Drawing on her early experience as a concert lighting designer, where she “sought to interpret musical compositions with color fields of light and abstract projected forms,” Schwendinger first lit the nine rectangular mesh scrims that form a series of backdrops between the Phelps Center and Marion Oliver McCaw Hall, in 2003. Extending the drama of performance and stagecraft outdoors to the 450-foot long passageway was a bold and challenging undertaking in an era when building exteriors were blasted by mono-color low pressure floods and the term “architainment” was just entering the lexicon of architects.
The obvious need for a waterproof fixture in the Pacific Northwest only made the task seem more impossible. “We sought one individual light that the site’s scale and layers of canvas suggests – a light with a panoramic beam spread that would change colors automatically,” remembers Schwendinger.

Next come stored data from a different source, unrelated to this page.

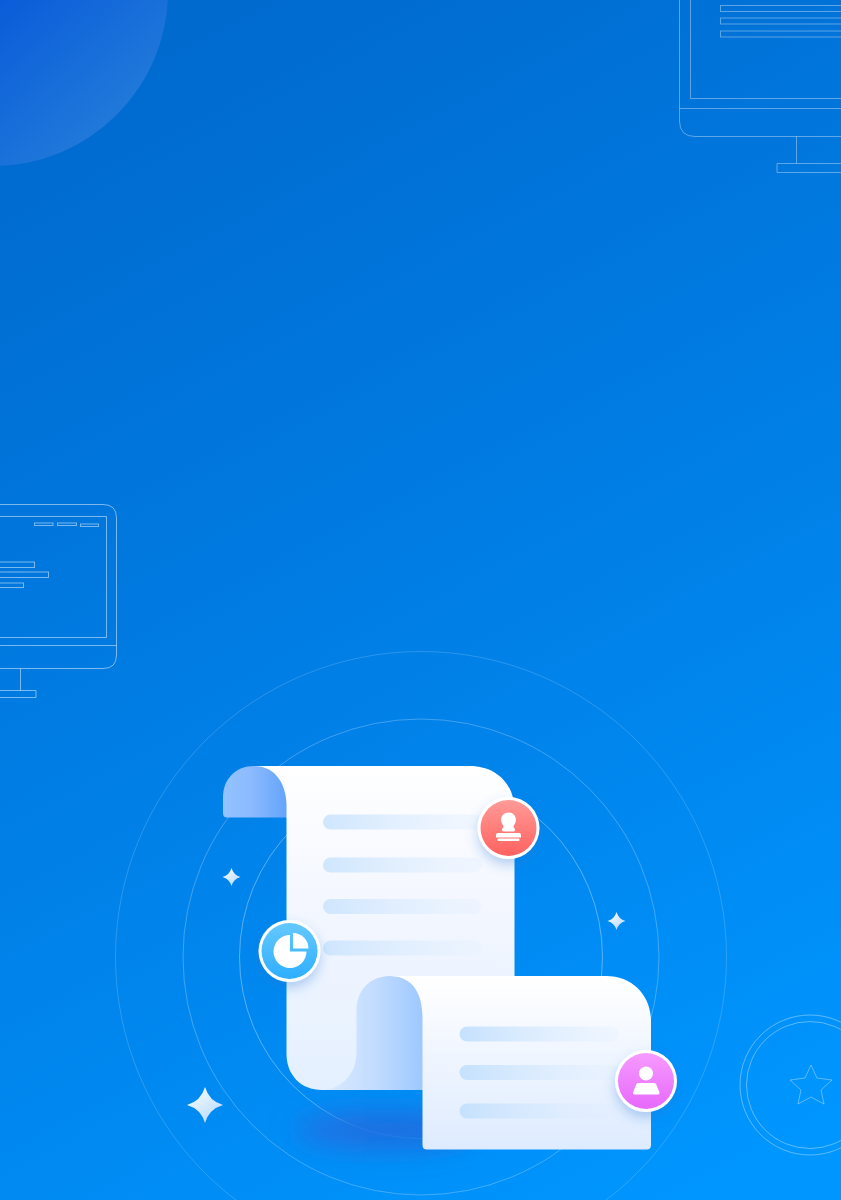
<!DOCTYPE html>
<html lang="en">
<head>
<meta charset="utf-8">
<title>Document scroll background</title>
<style>
:root {
  --sky-deep: #006acf;
  --sky-mid: #007fe6;
  --sky-light: #0096ff;
  --line: #fff;
}
html, body { margin: 0; height: 100%; overflow: hidden; }
.poster {
  position: relative;
  width: 841px;
  height: 1200px;
  overflow: hidden;
  background: linear-gradient(152deg, var(--sky-deep) 8%, var(--sky-mid) 52%, var(--sky-light) 95%);
}
.poster svg { position: absolute; inset: 0; display: block; }
.outline { fill: none; stroke: var(--line); stroke-width: 1; }
.monitor { stroke-opacity: .36; }
.monitor-left { stroke-opacity: .48; }
.medal { stroke-opacity: .36; }
.badge-ring { fill: #fff; }
.icon { fill: #fff; }
</style>
</head>
<body>
<main class="poster">
<svg width="841" height="1200" viewBox="0 0 841 1200" role="img" aria-label="Paper scroll with stamp, chart and user badges on a blue background">
  <defs>
    <linearGradient id="orb-fill" gradientUnits="userSpaceOnUse" x1="0" y1="0" x2="112" y2="122">
      <stop offset="0" stop-color="#0b5cd9"/>
      <stop offset="1" stop-color="#2079da"/>
    </linearGradient>
    <linearGradient id="sheet-fill" x1="0" y1="0" x2="0" y2="1">
      <stop offset="0" stop-color="#fff"/>
      <stop offset=".4" stop-color="#f4f7ff"/>
      <stop offset="1" stop-color="#e4f0ff"/>
    </linearGradient>
    <linearGradient id="front-fill" x1="0" y1="0" x2="0" y2="1">
      <stop offset="0" stop-color="#fff"/>
      <stop offset="1" stop-color="#deebff"/>
    </linearGradient>
    <linearGradient id="curl-top-fill">
      <stop offset="0" stop-color="#94c3ff"/>
      <stop offset=".45" stop-color="#8bbaff"/>
      <stop offset="1" stop-color="#64a4fb"/>
    </linearGradient>
    <linearGradient id="curl-fold-fill" gradientUnits="userSpaceOnUse" x1="322" y1="0" x2="423" y2="0">
      <stop offset="0" stop-color="#dcebff"/>
      <stop offset=".5" stop-color="#c3ddff"/>
      <stop offset="1" stop-color="#9dc8ff"/>
    </linearGradient>
    <linearGradient id="text-bar-fill">
      <stop offset="0" stop-color="#cfe6fd"/>
      <stop offset="1" stop-color="#e8f2ff" stop-opacity=".45"/>
    </linearGradient>
    <linearGradient id="front-bar-fill">
      <stop offset="0" stop-color="#c5e1fd"/>
      <stop offset="1" stop-color="#e2efff" stop-opacity=".3"/>
    </linearGradient>
    <linearGradient id="stamp-fill" x1="0" y1="0" x2="0" y2="1">
      <stop offset="0" stop-color="#ff9a98"/>
      <stop offset="1" stop-color="#ff625f"/>
    </linearGradient>
    <linearGradient id="chart-fill" x1="0" y1="0" x2="0" y2="1">
      <stop offset="0" stop-color="#65c8ff"/>
      <stop offset="1" stop-color="#2eafff"/>
    </linearGradient>
    <linearGradient id="user-fill" x1="0" y1="0" x2="0" y2="1">
      <stop offset="0" stop-color="#f69bff"/>
      <stop offset="1" stop-color="#e768fb"/>
    </linearGradient>
    <linearGradient id="spark-fill" x1="0" y1="0" x2=".7" y2="1">
      <stop offset="0" stop-color="#fff"/>
      <stop offset="1" stop-color="#b9dcff"/>
    </linearGradient>
    <linearGradient id="floor-fill">
      <stop offset="0" stop-color="#2a68dc" stop-opacity=".6"/>
      <stop offset=".4" stop-color="#1f70e0"/>
      <stop offset="1" stop-color="#1f70e0"/>
    </linearGradient>
    <filter id="floor-blur" x="-30%" y="-80%" width="160%" height="260%">
      <feGaussianBlur stdDeviation="13"/>
    </filter>
    <filter id="badge-shadow" x="-40%" y="-40%" width="180%" height="190%">
      <feDropShadow dx="0" dy="6" stdDeviation="6" flood-color="#2a78d0" flood-opacity=".32"/>
    </filter>
    <path id="spark" d="M0-18Q4-4 18 0Q4 4 0 18Q-4 4-18 0Q-4-4 0-18Z" fill="url(#spark-fill)"/>
    <rect id="text-bar" width="159" height="15" rx="7.5"/>
  </defs>

  <circle id="corner-orb" cx="-7" cy="-9" r="175" fill="url(#orb-fill)"/>

  <g id="monitor-top-right" class="outline monitor">
    <path d="M679.5-5V121Q679.5 136.500 695 136.500H845M679.500 108.500H845M690.500-5V98.500H845"/>
    <rect x="720.500" y="5.500" width="130" height="6"/>
    <rect x="720.500" y="18" width="130" height="6"/>
    <rect x="720.500" y="31" width="130" height="6"/>
    <path d="M796.500 136.500V163.500M845 163.500H777V172.500H845"/>
  </g>

  <g id="monitor-left" class="outline monitor-left">
    <path d="M-5 504.500H103Q116.500 504.500 116.500 518V655Q116.500 668.500 103 668.500H-5M-5 645.500H116.500M-5 516.500H106.500V637.500H-5"/>
    <rect x="34.500" y="523" width="18.500" height="2.500"/>
    <rect x="57.500" y="523" width="19" height="2.500"/>
    <rect x="80.500" y="524" width="18" height="2.500"/>
    <rect x="-5" y="562" width="39.500" height="5.500"/>
    <rect x="-5" y="572" width="53.500" height="5.500"/>
    <rect x="-5" y="583" width="28.500" height="4.500"/>
    <path d="M20.500 668.500V690.500M-5 690.500H36V697.500H-5"/>
  </g>

  <g id="orbit-rings" class="outline">
    <circle cx="421" cy="957" r="305.500" stroke-opacity=".17"/>
    <circle cx="421" cy="957" r="238" stroke-opacity=".25"/>
    <circle cx="421" cy="957" r="181.500" stroke-opacity=".34"/>
  </g>

  <g id="medal" class="outline medal">
    <circle cx="810" cy="1085" r="70"/>
    <circle cx="810" cy="1085" r="63.500"/>
    <path d="M811 1065L817 1078L832 1080L821 1090L824 1104L811 1097L798 1104L801 1090L790 1080L805 1078Z"/>
  </g>

  <ellipse id="floor-shadow" cx="386" cy="1130" rx="92" ry="20" fill="url(#floor-fill)" filter="url(#floor-blur)"/>

  <g id="scroll-back">
    <path d="M254 766H470C496 766 514.500 784 514.500 810V1090H322C301 1090 286.500 1075 286.500 1054V818Z" fill="url(#sheet-fill)"/>
    <path d="M254 766C276 766 286.500 785 286.500 806V817.500H227Q223 817.500 223 813V797C223 779 236 766 254 766Z" fill="url(#curl-top-fill)"/>
    <g fill="url(#text-bar-fill)">
      <use href="#text-bar" x="323" y="814.500"/>
      <use href="#text-bar" x="323" y="857.500"/>
      <use href="#text-bar" x="323" y="899"/>
      <use href="#text-bar" x="323" y="940.500"/>
    </g>
  </g>

  <g id="scroll-front">
    <path d="M322 1090C343 1089 356.500 1073 356.500 1052V1011C356.500 990 370 976 390 976C413 976 424 994 424 1018V1090Z" fill="url(#curl-fold-fill)"/>
    <path d="M390 976H606C632 976 651 995 651 1021V1145Q651 1149.500 646.500 1149.500H427Q422.500 1149.500 422.500 1145V1018C422.500 994 413 976 390 976Z" fill="url(#front-fill)"/>
    <g fill="url(#front-bar-fill)">
      <use href="#text-bar" x="459.500" y="1026.500"/>
      <use href="#text-bar" x="459.500" y="1065"/>
      <use href="#text-bar" x="459.500" y="1103.500"/>
    </g>
  </g>

  <g id="stamp-badge">
    <circle class="badge-ring" cx="508.500" cy="828" r="31" filter="url(#badge-shadow)"/>
    <circle cx="508.500" cy="828" r="28" fill="url(#stamp-fill)"/>
    <path class="icon" d="M508.500 812.500C513 812.500 516 816 516 820C516 823 513.500 825 513.500 827C513.500 828 515 828 515 830Q515 831.500 513 831.500H504Q502 831.500 502 830C502 828 503.500 828 503.500 827C503.500 825 501 823 501 820C501 816 504 812.500 508.500 812.500Z"/>
    <path class="icon" d="M498 833H519Q521 833 521 835V837.500H496V835Q496 833 498 833Z"/>
    <rect class="icon" x="497.500" y="838.500" width="22" height="2.500" rx="1"/>
  </g>

  <g id="chart-badge">
    <circle class="badge-ring" cx="289.500" cy="951" r="31" filter="url(#badge-shadow)"/>
    <circle cx="289.500" cy="951" r="28" fill="url(#chart-fill)"/>
    <path class="icon" d="M290 935V951.500H306.500A16.500 16.500 0 1 1 290 935Z"/>
    <path class="icon" d="M293 933A15.500 15.500 0 0 1 308.500 948.500H293Z"/>
  </g>

  <g id="user-badge">
    <circle class="badge-ring" cx="646" cy="1081" r="31" filter="url(#badge-shadow)"/>
    <circle cx="646" cy="1081" r="28" fill="url(#user-fill)"/>
    <circle class="icon" cx="646" cy="1073.500" r="7"/>
    <path class="icon" d="M638 1083H654Q656 1083 656.500 1085L659.500 1092.500Q660 1094.500 658 1094.500H634.500Q632.500 1094.500 633 1092.500L636 1085Q636.500 1083 638 1083Z"/>
  </g>

  <g id="sparkles">
    <use href="#spark" transform="translate(231.500 877) scale(.5)"/>
    <use href="#spark" transform="translate(616.500 921) scale(.5)"/>
    <use href="#spark" transform="translate(205 1105)"/>
  </g>
</svg>
</main>
</body>
</html>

The solution to use open-faced HMI fixtures fronted by moving dichroic plates allowed almost infinite color rendition, but strictly limited the color palette of each composition.
“Twice a year the Seattle crew took everything down, performed a week of maintenance, and put everything back,” says Greg Bloxham, Partner and Principal of upLIGHT in New York, system integrator and programmer. “I would estimate it easily cost $30,000 a year to maintain.”
Jump forward to 2017, when Patty Mathieu, venue Production Manager, got the chance to re-equip the project using current LED technology. Of course, with this opportunity came new challenges. For Mathieu, the ETC Desire D60XT PAR, controlled by a Mosaic Tessera, ticked all the boxes for automated color changing, beam spread, and programmable automation. “The original design was Leni’s unique vision. The new system would be a platform allowing other creative people to put a spin on her idea,” explains Bloxham.
Local lighting designer Randall “Rico” Chiarelli, best known as one of America’s foremost ballet designers, christened the new installation with programming sequences based on the artwork of James Turrell. “He created very slow moving long sequences that are calm, meditative and explore the relationship between dusky daylight and artificial light,” says Mathieu.
Accurate color rendering, that represents the seven different states of consciousness explored by Color Field painters of the 1950s, lies at the heart of Schwendinger’s design. “Leni was very specific in her color choices, to the point where Seattle Center in-house programmer Dominic Iacono wrote custom script to change the color profile of the PAR fixtures from beat-to-beat,” adds Bloxham, using the musical shorthand that defined their workflow. “Leni would explain the concept using colored pencils and graph paper – my job was to program her vision into the Mosaic.”
Now, the nine screens of different sizes are lit by 32 ETC D60XTI outdoor-rated PARs, replacing the original HMI fixtures. The sequences are controlled by a Mosaic Tessera, and the Seattle Center continues to offer lighting artists the chance to realize their own vision. “A designer can suggest a new set of cues and sequences which the house crew can program into Mosaic,” adds Bloxham.
Unlike standard architectural installations where the building is the subject, here color itself is the theme. Schwendinger, who describes herself as a lighting designer and public artist, sought to “offer a theatrical experience to all Seattle Center visitors, whether ticket holders or not – to transport a building’s meaning from inside to outside, for all to experience.”
Looking back on the pre-production process, Mathieu says, “I am not sure this project would have happened without the support from our local ETC Rep, Eden Van Ballegooijen from Pacific Lighting Systems. She provided lights from ETC and other manufacturers for demos, and gave great guidance on the ETC Mosaic control system. Hollywood Lights Seattle office provided the equipment and excellent customer service throughout the process.” Looking to the future she adds, “We love the quality of the light and color rendering so much that, this summer, we will replace original PARs inside our main lobby with more ETC Lustr fixtures, to give us more theatrical color options inside the venue.”
Seattle’s Office of Arts and Culture funded Schwendinger’s design in recognition of her work creating the original Dreaming in Color. The new installation was funded by Seattle’s Office of Sustainability and Environment. Schwendinger is the driving force behind Nighttime Design, a group of artists who believe that we all deserve an exhilarating visual treat from our cities after dark.